> _Data to examine_:
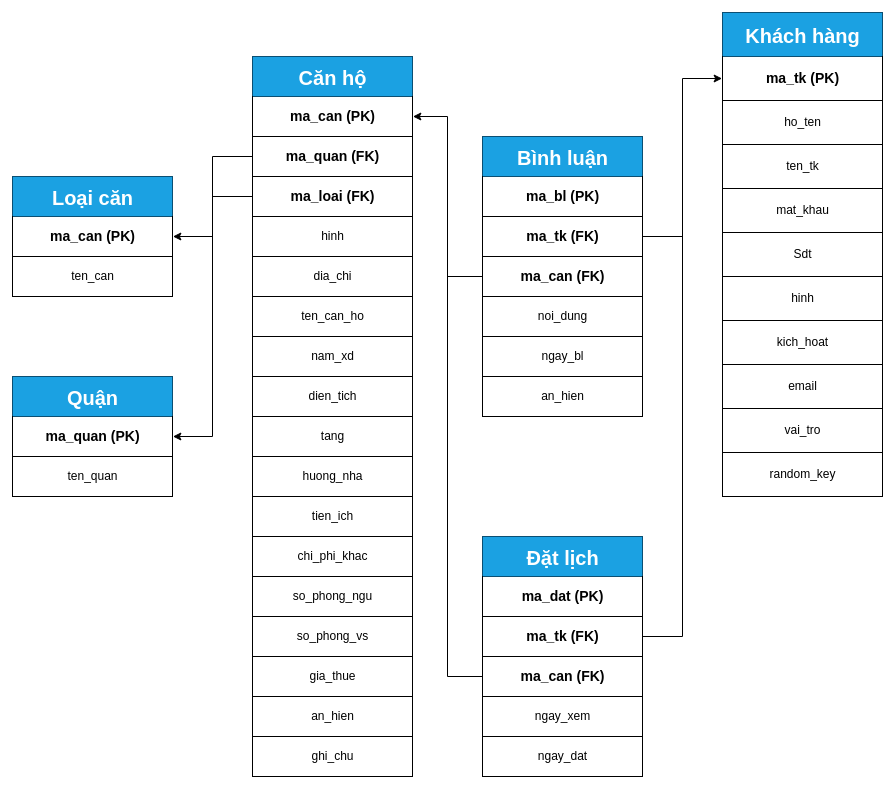
<!DOCTYPE html>
<html lang="vi">
<head>
<meta charset="utf-8">
<title>Sơ đồ cơ sở dữ liệu căn hộ</title>
<style>
:root {
  --paper: #ffffff;
  --ink: #000000;
  --header: #1ba1e2;
  --header-line: #0b4f73;
  --header-text: #ffffff;
}
* { box-sizing: border-box; margin: 0; padding: 0; }
html, body { width: 895px; height: 789px; overflow: hidden; background: var(--paper); }
.diagram {
  position: relative;
  width: 895px;
  height: 789px;
  color: var(--ink);
  font-family: "Liberation Sans", Arial, sans-serif;
}
.connectors { position: absolute; inset: 0; }
.connectors .route { fill: none; stroke: var(--ink); stroke-width: 1; }
.connectors .arrow { fill: var(--ink); stroke: var(--ink); stroke-linejoin: round; }
.entity {
  --row: 40px;
  position: absolute;
  width: 161px;
  border: 1px solid var(--ink);
  border-top: 0;
  background: var(--paper);
}
.entity h2, .entity li {
  display: flex;
  align-items: center;
  justify-content: center;
  height: var(--row);
  white-space: nowrap;
}
.entity h2 {
  margin: 0 -1px;
  border: 1px solid var(--header-line);
  border-bottom: 0;
  background: var(--header);
  color: var(--header-text);
  font-size: 20px;
  line-height: 24px;
  padding-top: 2px;
}
.entity ul { list-style: none; }
.entity li { border-top: 1px solid var(--ink); font-size: 12px; line-height: 14px; padding-bottom: 1px; }
.entity li:first-child { border-top-color: var(--header-line); }
.entity .key { font-size: 14px; font-weight: bold; line-height: 17px; }
.loai-can { left: 12px; top: 176px; }
.quan { left: 12px; top: 376px; }
.can-ho { left: 252px; top: 56px; }
.binh-luan { left: 482px; top: 136px; }
.dat-lich { left: 482px; top: 536px; }
.khach-hang { --row: 44px; left: 722px; top: 12px; }
</style>
</head>
<body>
<main class="diagram">
  <section class="entity loai-can">
    <h2>Loại căn</h2>
    <ul>
      <li class="key">ma_can (PK)</li>
      <li>ten_can</li>
    </ul>
  </section>

  <section class="entity quan">
    <h2>Quận</h2>
    <ul>
      <li class="key">ma_quan (PK)</li>
      <li>ten_quan</li>
    </ul>
  </section>

  <section class="entity can-ho">
    <h2>Căn hộ</h2>
    <ul>
      <li class="key">ma_can (PK)</li>
      <li class="key">ma_quan (FK)</li>
      <li class="key">ma_loai (FK)</li>
      <li>hinh</li>
      <li>dia_chi</li>
      <li>ten_can_ho</li>
      <li>nam_xd</li>
      <li>dien_tich</li>
      <li>tang</li>
      <li>huong_nha</li>
      <li>tien_ich</li>
      <li>chi_phi_khac</li>
      <li>so_phong_ngu</li>
      <li>so_phong_vs</li>
      <li>gia_thue</li>
      <li>an_hien</li>
      <li>ghi_chu</li>
    </ul>
  </section>

  <section class="entity binh-luan">
    <h2>Bình luận</h2>
    <ul>
      <li class="key">ma_bl (PK)</li>
      <li class="key">ma_tk (FK)</li>
      <li class="key">ma_can (FK)</li>
      <li>noi_dung</li>
      <li>ngay_bl</li>
      <li>an_hien</li>
    </ul>
  </section>

  <section class="entity dat-lich">
    <h2>Đặt lịch</h2>
    <ul>
      <li class="key">ma_dat (PK)</li>
      <li class="key">ma_tk (FK)</li>
      <li class="key">ma_can (FK)</li>
      <li>ngay_xem</li>
      <li>ngay_dat</li>
    </ul>
  </section>

  <section class="entity khach-hang">
    <h2>Khách hàng</h2>
    <ul>
      <li class="key">ma_tk (PK)</li>
      <li>ho_ten</li>
      <li>ten_tk</li>
      <li>mat_khau</li>
      <li>Sdt</li>
      <li>hinh</li>
      <li>kich_hoat</li>
      <li>email</li>
      <li>vai_tro</li>
      <li>random_key</li>
    </ul>
  </section>

  <svg class="connectors" width="895" height="789" viewBox="0 0 895 789" aria-hidden="true">
    <defs>
      <path id="arrowhead" class="arrow" d="M0 0 L7 -3.5 L5.3 0 L7 3.5 Z"/>
    </defs>
    <path class="route" d="M252 156.5 H212.5 V436.5 H178"/>
    <path class="route" d="M252 196.5 H212.5 V236.5 H178"/>
    <path class="route" d="M482 276.5 H447.5 V116.5 H418"/>
    <path class="route" d="M482 676.5 H447.5 V276"/>
    <path class="route" d="M643 236.5 H682.5 V78.5 H717"/>
    <path class="route" d="M643 636.5 H682.5 V236"/>
    <use href="#arrowhead" x="174" y="236.5"/>
    <use href="#arrowhead" x="174" y="436.5"/>
    <use href="#arrowhead" x="414" y="116.5"/>
    <use href="#arrowhead" transform="translate(721 78.5) scale(-1 1)"/>
  </svg>
</main>
</body>
</html>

> _What you will do_:
Output should match, line for line, the stretch of the material above from the line holding "border: 1px solid var(--ink);" through the line holding "border: 1px solid var(--header-line);".

> _Answer to this task_:
  border: 1px solid var(--ink);
  border-top: 0;
  background: var(--paper);
}
.entity h2, .entity li {
  display: flex;
  align-items: center;
  justify-content: center;
  height: var(--row);
  white-space: nowrap;
}
.entity h2 {
  margin: 0 -1px;
  border: 1px solid var(--header-line);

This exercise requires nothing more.